**WHAT YOU ARE ASKED TO DO**
For this exercise, return exactly the lines of the material below that begin at the one with "272C891 300 850" and stop after the one with "470C596 443 632".

- - -

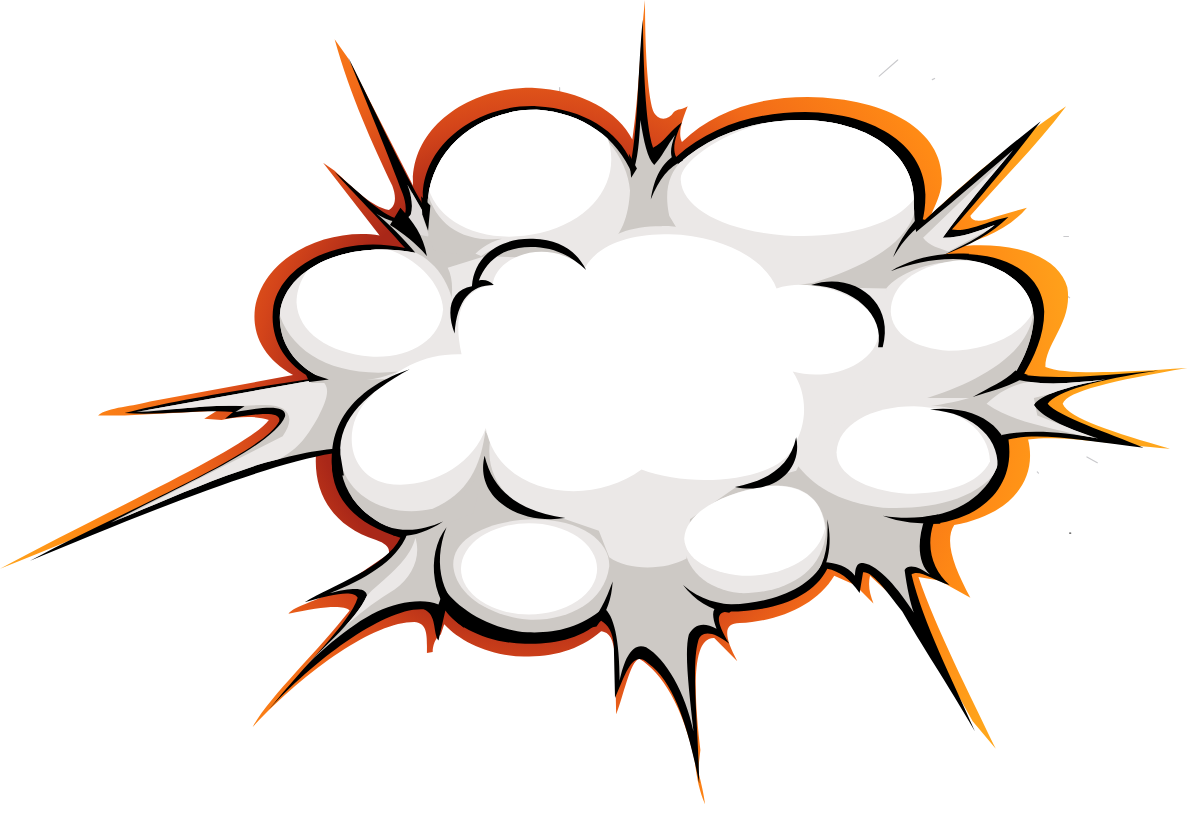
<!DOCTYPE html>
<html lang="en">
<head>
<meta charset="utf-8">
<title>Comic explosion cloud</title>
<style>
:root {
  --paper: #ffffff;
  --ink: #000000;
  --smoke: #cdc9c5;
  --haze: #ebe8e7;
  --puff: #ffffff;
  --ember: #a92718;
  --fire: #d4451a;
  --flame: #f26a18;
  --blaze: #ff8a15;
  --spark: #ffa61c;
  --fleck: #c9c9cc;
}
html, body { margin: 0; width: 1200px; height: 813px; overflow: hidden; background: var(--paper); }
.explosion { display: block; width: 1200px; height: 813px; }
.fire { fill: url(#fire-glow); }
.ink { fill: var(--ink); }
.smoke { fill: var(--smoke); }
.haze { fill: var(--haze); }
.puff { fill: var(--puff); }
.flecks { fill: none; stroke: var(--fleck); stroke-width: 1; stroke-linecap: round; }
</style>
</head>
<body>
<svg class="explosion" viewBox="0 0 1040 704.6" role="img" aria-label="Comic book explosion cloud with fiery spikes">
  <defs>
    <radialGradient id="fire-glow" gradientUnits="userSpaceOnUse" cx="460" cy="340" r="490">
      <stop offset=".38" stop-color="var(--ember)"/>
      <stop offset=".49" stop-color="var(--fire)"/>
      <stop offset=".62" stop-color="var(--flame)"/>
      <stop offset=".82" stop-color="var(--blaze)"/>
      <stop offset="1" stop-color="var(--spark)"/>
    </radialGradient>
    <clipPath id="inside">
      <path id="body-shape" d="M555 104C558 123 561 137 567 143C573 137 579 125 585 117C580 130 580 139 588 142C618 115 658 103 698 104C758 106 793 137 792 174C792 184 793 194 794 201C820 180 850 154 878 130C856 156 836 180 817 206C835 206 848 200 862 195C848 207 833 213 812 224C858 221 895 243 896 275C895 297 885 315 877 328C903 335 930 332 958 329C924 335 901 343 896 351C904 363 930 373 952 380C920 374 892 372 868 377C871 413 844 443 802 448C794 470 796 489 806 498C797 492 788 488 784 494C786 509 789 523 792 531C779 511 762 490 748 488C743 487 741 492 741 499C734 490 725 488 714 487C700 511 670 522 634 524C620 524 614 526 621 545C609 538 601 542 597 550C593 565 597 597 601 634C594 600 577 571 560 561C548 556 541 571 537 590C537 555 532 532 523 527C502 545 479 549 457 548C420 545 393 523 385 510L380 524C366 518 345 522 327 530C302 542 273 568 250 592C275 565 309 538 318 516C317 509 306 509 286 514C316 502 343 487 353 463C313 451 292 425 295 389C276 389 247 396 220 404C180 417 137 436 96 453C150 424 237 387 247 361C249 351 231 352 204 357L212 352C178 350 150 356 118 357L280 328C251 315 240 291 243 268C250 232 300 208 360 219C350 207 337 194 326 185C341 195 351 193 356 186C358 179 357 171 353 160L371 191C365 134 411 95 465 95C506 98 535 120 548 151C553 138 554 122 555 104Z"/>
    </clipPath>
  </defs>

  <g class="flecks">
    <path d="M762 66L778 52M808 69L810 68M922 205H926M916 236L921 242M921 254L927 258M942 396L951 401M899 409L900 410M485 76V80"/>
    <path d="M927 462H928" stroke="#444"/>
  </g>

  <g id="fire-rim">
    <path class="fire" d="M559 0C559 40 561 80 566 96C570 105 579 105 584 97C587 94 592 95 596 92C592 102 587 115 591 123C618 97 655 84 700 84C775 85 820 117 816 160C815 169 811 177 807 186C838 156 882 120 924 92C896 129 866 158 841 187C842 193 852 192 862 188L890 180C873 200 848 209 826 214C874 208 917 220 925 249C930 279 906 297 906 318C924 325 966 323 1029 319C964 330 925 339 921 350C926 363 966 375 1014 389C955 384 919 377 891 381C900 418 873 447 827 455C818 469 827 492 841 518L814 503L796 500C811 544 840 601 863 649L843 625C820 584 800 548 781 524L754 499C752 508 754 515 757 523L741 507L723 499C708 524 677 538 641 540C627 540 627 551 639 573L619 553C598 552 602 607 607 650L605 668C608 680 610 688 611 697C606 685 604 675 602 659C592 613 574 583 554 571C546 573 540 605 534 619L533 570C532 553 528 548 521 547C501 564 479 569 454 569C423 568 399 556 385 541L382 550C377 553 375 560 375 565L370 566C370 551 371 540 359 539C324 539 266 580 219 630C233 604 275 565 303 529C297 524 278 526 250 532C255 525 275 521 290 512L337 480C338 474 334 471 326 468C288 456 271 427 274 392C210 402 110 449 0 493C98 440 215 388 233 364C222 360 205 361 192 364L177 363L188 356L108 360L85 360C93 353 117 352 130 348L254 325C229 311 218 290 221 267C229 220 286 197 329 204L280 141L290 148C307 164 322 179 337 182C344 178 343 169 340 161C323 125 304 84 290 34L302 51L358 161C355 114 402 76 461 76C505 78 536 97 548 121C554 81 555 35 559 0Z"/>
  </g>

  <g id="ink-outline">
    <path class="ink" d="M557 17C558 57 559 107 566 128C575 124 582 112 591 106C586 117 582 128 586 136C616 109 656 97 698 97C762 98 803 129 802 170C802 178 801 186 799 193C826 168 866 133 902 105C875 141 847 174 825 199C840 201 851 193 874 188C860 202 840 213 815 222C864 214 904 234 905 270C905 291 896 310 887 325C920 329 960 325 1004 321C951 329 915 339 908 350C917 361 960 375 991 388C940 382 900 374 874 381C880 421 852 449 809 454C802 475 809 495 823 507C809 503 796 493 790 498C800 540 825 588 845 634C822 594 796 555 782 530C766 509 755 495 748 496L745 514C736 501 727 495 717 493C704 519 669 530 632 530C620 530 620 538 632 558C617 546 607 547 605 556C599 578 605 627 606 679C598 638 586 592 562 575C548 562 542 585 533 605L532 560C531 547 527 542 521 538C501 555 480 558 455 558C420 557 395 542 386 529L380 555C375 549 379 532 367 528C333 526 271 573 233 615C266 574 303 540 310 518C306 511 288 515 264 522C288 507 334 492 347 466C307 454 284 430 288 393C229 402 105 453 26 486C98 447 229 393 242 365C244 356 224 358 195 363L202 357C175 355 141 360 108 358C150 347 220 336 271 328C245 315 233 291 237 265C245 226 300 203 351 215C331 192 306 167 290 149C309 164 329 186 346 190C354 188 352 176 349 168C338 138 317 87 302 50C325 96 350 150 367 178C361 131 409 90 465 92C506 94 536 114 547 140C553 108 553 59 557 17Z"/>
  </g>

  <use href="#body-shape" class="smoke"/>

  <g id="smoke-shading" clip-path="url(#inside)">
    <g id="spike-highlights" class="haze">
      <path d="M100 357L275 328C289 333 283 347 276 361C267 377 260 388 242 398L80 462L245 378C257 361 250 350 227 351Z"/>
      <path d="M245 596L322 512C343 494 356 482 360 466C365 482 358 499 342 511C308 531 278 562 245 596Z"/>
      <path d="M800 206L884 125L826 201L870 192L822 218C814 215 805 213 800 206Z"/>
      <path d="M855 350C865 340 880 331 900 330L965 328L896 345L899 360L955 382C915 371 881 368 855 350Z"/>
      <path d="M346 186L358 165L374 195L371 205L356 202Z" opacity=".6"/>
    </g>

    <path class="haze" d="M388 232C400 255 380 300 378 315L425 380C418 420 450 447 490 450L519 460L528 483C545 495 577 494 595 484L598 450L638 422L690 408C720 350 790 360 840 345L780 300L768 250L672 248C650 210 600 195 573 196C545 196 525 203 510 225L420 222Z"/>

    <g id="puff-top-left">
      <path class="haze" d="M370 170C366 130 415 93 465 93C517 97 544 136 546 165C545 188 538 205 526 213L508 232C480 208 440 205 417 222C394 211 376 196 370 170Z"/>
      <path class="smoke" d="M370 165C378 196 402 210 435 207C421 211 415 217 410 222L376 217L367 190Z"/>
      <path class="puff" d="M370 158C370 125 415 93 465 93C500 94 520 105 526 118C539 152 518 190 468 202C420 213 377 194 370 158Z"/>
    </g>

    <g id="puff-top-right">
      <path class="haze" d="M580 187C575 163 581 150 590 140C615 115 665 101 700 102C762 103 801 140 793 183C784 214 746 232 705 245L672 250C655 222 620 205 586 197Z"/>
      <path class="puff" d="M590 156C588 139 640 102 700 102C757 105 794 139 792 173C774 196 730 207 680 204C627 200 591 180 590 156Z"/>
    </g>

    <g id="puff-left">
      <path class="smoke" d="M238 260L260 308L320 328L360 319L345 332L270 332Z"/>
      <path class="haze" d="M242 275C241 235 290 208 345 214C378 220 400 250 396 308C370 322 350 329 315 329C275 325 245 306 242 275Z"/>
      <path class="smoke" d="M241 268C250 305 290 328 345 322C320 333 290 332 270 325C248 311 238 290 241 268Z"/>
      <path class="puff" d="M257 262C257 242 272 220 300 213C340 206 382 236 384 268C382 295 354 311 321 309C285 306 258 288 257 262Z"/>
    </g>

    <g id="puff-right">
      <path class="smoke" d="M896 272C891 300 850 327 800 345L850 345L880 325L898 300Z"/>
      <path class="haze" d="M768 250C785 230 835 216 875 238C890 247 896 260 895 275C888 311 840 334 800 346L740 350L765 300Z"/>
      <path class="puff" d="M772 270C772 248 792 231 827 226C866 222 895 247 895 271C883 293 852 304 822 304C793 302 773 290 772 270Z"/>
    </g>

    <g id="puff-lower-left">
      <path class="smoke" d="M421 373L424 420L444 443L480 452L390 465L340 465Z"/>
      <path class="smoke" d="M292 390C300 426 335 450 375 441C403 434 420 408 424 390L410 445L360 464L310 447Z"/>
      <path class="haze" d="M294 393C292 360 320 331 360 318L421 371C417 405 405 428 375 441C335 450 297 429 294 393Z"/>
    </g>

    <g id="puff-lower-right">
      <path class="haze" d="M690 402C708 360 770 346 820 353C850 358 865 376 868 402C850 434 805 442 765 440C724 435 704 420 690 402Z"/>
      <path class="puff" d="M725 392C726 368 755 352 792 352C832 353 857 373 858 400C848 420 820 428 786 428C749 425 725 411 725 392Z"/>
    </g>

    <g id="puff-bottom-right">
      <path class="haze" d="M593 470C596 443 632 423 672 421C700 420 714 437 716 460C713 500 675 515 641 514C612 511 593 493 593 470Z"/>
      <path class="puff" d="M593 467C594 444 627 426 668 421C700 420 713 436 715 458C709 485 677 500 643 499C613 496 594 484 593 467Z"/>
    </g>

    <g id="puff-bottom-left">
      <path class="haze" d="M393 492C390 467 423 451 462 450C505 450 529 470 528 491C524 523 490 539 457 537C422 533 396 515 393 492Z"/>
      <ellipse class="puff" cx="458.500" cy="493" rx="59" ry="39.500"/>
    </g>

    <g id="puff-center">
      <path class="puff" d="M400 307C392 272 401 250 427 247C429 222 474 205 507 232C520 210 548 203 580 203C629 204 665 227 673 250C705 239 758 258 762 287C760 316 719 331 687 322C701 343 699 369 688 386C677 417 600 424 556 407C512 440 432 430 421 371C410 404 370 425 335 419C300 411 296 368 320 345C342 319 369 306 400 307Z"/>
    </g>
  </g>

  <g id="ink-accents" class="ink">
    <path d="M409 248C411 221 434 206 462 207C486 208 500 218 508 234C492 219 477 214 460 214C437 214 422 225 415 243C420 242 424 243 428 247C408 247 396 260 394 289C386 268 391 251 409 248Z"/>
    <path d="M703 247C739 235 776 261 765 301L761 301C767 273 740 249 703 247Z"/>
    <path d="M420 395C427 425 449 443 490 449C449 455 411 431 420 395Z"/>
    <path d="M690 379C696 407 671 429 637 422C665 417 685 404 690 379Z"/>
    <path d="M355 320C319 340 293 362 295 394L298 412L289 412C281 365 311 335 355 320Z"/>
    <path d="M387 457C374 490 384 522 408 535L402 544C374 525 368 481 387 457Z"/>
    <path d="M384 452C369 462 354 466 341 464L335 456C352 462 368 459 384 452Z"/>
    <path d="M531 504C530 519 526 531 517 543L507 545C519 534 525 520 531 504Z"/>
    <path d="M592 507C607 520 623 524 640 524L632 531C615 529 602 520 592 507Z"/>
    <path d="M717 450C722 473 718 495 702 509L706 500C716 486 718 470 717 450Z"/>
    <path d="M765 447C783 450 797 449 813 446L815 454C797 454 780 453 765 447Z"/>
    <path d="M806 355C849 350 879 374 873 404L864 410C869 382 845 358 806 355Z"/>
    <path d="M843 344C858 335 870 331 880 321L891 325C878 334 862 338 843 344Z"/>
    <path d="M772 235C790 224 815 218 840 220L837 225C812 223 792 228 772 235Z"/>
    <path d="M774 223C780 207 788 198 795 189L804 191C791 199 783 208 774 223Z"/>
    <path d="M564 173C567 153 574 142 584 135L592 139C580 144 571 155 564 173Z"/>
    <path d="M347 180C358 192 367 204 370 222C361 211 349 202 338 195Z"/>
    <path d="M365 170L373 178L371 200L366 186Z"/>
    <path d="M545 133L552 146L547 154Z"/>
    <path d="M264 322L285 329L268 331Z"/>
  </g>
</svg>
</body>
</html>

- - -

**WORKED SOLUTION**
      <path class="smoke" d="M896 272C891 300 850 327 800 345L850 345L880 325L898 300Z"/>
      <path class="haze" d="M768 250C785 230 835 216 875 238C890 247 896 260 895 275C888 311 840 334 800 346L740 350L765 300Z"/>
      <path class="puff" d="M772 270C772 248 792 231 827 226C866 222 895 247 895 271C883 293 852 304 822 304C793 302 773 290 772 270Z"/>
    </g>

    <g id="puff-lower-left">
      <path class="smoke" d="M421 373L424 420L444 443L480 452L390 465L340 465Z"/>
      <path class="smoke" d="M292 390C300 426 335 450 375 441C403 434 420 408 424 390L410 445L360 464L310 447Z"/>
      <path class="haze" d="M294 393C292 360 320 331 360 318L421 371C417 405 405 428 375 441C335 450 297 429 294 393Z"/>
    </g>

    <g id="puff-lower-right">
      <path class="haze" d="M690 402C708 360 770 346 820 353C850 358 865 376 868 402C850 434 805 442 765 440C724 435 704 420 690 402Z"/>
      <path class="puff" d="M725 392C726 368 755 352 792 352C832 353 857 373 858 400C848 420 820 428 786 428C749 425 725 411 725 392Z"/>
    </g>

    <g id="puff-bottom-right">
      <path class="haze" d="M593 470C596 443 632 423 672 421C700 420 714 437 716 460C713 500 675 515 641 514C612 511 593 493 593 470Z"/>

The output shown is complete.